**Try it:**
Where the records below show the word "roll" in a line, please copy that line.

>>>>>

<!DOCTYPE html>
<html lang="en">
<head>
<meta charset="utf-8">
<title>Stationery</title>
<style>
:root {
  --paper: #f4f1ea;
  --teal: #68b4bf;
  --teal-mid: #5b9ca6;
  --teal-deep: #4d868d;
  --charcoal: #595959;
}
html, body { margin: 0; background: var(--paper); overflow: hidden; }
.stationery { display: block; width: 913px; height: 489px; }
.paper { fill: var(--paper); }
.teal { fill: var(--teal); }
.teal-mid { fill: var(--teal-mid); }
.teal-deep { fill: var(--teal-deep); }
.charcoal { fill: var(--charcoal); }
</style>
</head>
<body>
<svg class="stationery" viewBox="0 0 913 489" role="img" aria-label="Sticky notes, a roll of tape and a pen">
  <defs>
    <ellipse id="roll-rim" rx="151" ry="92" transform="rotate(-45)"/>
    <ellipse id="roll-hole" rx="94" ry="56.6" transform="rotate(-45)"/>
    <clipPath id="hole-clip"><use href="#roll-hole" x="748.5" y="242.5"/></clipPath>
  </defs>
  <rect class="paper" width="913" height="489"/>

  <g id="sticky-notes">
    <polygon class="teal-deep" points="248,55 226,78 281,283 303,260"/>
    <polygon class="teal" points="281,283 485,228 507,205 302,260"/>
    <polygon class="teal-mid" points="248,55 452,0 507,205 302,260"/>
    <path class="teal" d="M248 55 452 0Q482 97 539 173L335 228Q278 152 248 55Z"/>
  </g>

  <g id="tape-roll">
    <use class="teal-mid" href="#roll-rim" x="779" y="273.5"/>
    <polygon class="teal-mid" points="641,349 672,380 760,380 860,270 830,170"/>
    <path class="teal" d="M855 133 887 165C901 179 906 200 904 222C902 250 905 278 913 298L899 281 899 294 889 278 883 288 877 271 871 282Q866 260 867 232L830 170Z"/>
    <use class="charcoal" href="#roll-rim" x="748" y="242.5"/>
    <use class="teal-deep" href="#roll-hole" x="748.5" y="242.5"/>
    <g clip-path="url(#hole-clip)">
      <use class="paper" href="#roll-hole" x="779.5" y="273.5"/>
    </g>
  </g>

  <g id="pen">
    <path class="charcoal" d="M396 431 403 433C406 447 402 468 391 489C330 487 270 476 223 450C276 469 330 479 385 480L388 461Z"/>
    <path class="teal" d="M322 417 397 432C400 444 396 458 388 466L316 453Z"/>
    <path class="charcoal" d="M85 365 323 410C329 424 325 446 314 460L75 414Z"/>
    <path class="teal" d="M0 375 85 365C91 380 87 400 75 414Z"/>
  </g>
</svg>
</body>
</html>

<<<<<

**Solution:**
<svg class="stationery" viewBox="0 0 913 489" role="img" aria-label="Sticky notes, a roll of tape and a pen">
    <ellipse id="roll-rim" rx="151" ry="92" transform="rotate(-45)"/>
    <ellipse id="roll-hole" rx="94" ry="56.6" transform="rotate(-45)"/>
    <clipPath id="hole-clip"><use href="#roll-hole" x="748.5" y="242.5"/></clipPath>
  <g id="tape-roll">
    <use class="teal-mid" href="#roll-rim" x="779" y="273.5"/>
    <use class="charcoal" href="#roll-rim" x="748" y="242.5"/>
    <use class="teal-deep" href="#roll-hole" x="748.5" y="242.5"/>
      <use class="paper" href="#roll-hole" x="779.5" y="273.5"/>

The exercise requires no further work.